In Racket, we don't have all these types but there's a more basic dynamic programming option. Instead of μ types and all that jazz, we have a "recursor":

(define (expr-recursor expr f) (match expr [(list op args ...) (list* op (map f args))] [other other]))

This is like a recursive walk over expressions, except the recursive
call is replaced with `f`

. In type theory terms it is the `fmap`

of the
functor.

Then a batch stores its recursor, and `deref`

works like this:

(define (deref bref) (match-define (batch-ref batch idx) bref) (match-define (batch nodes recursor) batch) (expr-recursor (vector-ref nodes idx) (lambda (idx) (batch-ref batch idx))))

This is now generic over recursors, and other helper functions like
`batch-replace`

and zombie culling can also be made generic in this way.

Moreover, if you want to write a function that transforms one recursive structure to another (for example, type checking an expression) you just need to take care to create input and output batches with different recursors. In a typed language you wouldn't need to store the recursor—that would be done with and enforced by types—but in Racket this is still pretty ergonomic.

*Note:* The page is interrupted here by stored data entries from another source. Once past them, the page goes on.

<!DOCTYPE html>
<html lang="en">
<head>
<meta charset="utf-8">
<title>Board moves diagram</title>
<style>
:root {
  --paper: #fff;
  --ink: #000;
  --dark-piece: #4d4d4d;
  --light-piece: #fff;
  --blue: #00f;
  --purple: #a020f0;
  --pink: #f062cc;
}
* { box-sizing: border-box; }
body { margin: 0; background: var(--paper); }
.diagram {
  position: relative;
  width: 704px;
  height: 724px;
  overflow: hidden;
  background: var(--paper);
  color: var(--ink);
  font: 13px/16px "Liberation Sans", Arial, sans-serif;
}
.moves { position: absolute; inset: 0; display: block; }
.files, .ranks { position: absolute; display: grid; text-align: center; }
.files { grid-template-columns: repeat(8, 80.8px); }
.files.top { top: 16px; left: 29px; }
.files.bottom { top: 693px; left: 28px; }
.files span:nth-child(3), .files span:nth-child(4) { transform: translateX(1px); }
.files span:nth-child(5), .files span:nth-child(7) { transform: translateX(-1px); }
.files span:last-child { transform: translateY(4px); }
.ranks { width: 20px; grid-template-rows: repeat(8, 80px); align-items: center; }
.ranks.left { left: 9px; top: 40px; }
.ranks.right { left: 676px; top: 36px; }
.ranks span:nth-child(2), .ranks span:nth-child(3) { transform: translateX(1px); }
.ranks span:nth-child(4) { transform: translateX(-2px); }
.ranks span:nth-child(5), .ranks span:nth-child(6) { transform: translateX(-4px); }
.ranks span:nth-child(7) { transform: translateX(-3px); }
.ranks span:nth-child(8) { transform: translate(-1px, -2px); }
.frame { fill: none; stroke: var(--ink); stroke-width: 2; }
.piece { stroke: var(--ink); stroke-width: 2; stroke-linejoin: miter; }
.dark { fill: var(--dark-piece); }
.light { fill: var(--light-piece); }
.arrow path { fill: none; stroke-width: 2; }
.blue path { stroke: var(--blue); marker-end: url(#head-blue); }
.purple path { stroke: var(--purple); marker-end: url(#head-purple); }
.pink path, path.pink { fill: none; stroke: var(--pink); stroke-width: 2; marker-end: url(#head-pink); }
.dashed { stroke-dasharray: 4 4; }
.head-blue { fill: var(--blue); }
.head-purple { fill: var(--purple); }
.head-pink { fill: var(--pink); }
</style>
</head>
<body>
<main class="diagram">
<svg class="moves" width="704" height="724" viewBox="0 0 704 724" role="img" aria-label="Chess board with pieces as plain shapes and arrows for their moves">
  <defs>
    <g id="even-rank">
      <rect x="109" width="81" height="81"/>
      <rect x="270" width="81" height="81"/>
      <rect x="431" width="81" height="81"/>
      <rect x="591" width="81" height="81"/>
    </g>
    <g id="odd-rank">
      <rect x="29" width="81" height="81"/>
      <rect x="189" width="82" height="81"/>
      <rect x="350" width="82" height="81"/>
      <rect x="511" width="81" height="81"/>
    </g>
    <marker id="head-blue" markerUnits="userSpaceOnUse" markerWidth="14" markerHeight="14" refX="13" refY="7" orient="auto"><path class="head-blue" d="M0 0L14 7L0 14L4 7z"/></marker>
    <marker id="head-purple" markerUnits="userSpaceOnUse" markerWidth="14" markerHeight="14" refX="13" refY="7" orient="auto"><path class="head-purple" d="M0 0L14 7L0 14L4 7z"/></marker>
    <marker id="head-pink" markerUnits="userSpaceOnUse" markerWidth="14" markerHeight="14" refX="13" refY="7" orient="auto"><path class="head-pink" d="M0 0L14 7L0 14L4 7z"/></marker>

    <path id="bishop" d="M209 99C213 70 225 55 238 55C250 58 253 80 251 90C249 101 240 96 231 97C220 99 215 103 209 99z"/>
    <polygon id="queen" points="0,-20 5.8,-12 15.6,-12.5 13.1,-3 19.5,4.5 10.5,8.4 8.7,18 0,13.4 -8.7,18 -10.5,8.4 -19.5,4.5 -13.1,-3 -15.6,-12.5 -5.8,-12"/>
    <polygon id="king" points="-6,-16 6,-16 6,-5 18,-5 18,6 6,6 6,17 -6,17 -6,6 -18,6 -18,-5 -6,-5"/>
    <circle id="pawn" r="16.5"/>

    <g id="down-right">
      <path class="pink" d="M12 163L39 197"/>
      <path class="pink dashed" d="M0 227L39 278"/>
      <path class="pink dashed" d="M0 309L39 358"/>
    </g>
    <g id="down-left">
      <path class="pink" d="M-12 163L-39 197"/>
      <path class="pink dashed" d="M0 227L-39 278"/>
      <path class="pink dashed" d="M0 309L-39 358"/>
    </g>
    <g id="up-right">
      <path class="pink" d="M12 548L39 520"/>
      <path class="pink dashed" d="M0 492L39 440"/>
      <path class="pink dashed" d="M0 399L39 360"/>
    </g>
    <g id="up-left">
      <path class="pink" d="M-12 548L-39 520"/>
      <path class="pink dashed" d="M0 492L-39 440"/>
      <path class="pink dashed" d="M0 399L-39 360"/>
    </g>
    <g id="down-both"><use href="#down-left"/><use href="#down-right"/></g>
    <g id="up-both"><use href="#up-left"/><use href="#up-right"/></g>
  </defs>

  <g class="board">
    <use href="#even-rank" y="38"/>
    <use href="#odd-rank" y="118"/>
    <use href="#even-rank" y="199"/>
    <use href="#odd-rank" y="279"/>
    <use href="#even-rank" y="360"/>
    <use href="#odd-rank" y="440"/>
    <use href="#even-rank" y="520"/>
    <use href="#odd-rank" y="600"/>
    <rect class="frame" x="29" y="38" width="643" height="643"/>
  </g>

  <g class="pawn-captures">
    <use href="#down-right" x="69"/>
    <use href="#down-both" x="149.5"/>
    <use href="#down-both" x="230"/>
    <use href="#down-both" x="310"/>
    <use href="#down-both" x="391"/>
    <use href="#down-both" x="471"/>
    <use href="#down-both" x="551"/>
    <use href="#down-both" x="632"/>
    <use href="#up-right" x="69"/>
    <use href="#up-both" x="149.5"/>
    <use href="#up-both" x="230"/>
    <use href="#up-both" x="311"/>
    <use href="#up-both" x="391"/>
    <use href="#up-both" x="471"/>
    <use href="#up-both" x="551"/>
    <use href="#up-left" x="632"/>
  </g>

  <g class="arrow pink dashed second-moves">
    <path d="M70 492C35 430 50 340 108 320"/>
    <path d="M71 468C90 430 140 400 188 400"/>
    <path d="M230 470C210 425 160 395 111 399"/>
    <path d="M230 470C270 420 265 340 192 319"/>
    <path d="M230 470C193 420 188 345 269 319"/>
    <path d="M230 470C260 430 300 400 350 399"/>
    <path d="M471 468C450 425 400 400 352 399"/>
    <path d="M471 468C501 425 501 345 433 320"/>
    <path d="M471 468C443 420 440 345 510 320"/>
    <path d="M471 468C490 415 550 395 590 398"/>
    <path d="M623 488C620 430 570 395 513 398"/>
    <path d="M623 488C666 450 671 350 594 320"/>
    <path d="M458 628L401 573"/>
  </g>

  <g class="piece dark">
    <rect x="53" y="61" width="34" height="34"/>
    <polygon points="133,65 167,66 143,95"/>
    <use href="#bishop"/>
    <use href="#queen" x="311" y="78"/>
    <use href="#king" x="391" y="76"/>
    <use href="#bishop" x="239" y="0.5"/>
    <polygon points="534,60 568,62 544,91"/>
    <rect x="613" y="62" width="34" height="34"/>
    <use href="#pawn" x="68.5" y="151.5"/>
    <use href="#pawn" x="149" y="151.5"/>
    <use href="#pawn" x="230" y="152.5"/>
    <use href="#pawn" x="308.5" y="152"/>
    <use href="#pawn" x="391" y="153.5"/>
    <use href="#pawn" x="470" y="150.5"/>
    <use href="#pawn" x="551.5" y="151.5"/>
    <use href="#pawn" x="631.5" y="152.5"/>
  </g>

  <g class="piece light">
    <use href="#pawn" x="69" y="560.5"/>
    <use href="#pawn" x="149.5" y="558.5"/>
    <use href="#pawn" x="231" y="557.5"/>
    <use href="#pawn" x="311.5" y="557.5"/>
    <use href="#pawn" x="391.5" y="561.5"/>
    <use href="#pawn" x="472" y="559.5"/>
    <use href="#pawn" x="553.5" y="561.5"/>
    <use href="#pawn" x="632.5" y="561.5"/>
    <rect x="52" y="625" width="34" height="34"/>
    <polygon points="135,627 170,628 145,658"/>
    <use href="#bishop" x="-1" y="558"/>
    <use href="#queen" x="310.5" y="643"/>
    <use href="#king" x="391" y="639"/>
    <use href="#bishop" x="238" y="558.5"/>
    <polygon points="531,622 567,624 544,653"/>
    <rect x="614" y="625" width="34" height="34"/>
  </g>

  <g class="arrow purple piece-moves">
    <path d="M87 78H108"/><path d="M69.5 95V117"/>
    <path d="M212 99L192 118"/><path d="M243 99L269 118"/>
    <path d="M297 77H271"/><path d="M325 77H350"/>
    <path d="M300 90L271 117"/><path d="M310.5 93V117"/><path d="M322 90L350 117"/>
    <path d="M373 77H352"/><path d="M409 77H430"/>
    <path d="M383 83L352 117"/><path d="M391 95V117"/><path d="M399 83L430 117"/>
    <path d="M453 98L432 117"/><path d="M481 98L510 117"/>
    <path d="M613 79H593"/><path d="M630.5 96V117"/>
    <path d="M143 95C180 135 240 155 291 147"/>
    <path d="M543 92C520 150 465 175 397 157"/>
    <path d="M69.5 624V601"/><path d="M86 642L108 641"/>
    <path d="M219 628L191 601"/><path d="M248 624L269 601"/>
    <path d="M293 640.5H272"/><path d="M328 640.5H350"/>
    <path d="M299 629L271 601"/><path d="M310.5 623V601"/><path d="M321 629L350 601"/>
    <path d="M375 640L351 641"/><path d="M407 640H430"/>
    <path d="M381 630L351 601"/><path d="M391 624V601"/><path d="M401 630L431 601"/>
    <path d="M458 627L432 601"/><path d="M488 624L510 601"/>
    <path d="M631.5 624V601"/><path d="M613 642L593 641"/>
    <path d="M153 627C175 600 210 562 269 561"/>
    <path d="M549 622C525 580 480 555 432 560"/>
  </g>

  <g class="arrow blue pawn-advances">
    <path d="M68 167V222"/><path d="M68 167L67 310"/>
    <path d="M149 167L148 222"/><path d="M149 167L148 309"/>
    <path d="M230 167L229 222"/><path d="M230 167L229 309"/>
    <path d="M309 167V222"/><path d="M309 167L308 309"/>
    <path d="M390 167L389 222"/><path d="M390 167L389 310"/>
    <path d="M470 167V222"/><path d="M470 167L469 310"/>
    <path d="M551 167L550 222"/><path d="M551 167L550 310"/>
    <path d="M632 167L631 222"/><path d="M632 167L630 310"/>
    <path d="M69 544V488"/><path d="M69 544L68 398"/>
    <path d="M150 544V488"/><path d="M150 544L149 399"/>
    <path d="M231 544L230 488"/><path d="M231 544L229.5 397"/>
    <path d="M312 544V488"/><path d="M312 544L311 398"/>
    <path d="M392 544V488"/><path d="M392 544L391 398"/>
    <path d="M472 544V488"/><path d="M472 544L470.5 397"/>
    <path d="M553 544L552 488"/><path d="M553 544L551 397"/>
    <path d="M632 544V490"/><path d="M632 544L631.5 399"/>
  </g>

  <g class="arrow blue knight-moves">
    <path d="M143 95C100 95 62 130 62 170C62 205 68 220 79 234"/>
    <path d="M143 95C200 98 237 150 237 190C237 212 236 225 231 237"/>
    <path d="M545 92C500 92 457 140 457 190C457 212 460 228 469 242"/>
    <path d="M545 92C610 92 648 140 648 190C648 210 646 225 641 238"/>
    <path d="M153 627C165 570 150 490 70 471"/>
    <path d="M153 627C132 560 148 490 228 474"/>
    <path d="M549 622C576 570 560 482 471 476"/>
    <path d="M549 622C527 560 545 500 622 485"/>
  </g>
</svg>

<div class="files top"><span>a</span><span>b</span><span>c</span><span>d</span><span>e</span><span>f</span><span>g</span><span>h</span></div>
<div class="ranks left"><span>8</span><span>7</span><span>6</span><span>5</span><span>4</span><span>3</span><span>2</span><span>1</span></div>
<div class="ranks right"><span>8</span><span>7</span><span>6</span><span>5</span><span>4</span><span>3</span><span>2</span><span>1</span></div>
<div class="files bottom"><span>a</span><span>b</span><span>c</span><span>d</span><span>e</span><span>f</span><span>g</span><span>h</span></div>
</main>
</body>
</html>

(Specifically, in Racket, helper functions like `batch-replace`

that
output a batch have a variant, `batch-replace!`

, that output into a
caller-supplied mutable batch. You can construct that mutable batch
with whatever recursor you want. In Racket, having a mutable- and
immutable- versions of the same data structure and the same methods is
fairly common.)

It's also possible to have data structures that mix multiple types of recursive data structures. For example, if you have expressions and types, and the expressions contain type annotations, you really have something like this:

TypeF<T> := BaseT | FnT(T, T) Type := μ<T> ExprF<Type><T> := Var(Int) | App(T, T) | Lam(Int, Type, T) Expr := μ<ExprF<Type>>

Note that the type algebra is standard but the expression algebra has
parameter `T`

for subexpressions but also a parameter `Type`

for types.
(Which I've written curried.) If you want to store a bunch of
expressions (and their associated types) in batches, it'd look like
this:

exprs : batch<α, ExprF<β>> = vector<α, ExprF<β><α>> types : batch<β, TypeF> = vector<β, TypeF<β>>

In other words, the batch of expressions `exprs`

stores expressions,
except with subexpressions replaced by backreferences and with types
replaced by references into the batch of types, which itself stores
backreferences to itself. While this is obviously kind-of confusing
you can keep it somewhat straight with types or recursors.

## Conclusion

In Herbie we are making a big push to use batches everywhere we can. I think it will make Herbie faster and use less memory.

Of course, Herbie already has a lot of code (about 15k lines!) and the conversion will be slow, and right now we lack experience working with batches. The examples above show how to convert basic functions over expressions into ones that work on batches, and the abstractions like batch-refs and recusors show that it's possible to operate on a batches at a reasonably high level.

As my colleagues and I get more experience with batches, we hope to discover even more such abstractions and ultimately make batches easy to work with.

## Footnotes:

^{1}

By the way, in an earlier draft of this blog post I made a total mess of the type theory but James set me straight. Thanks, James!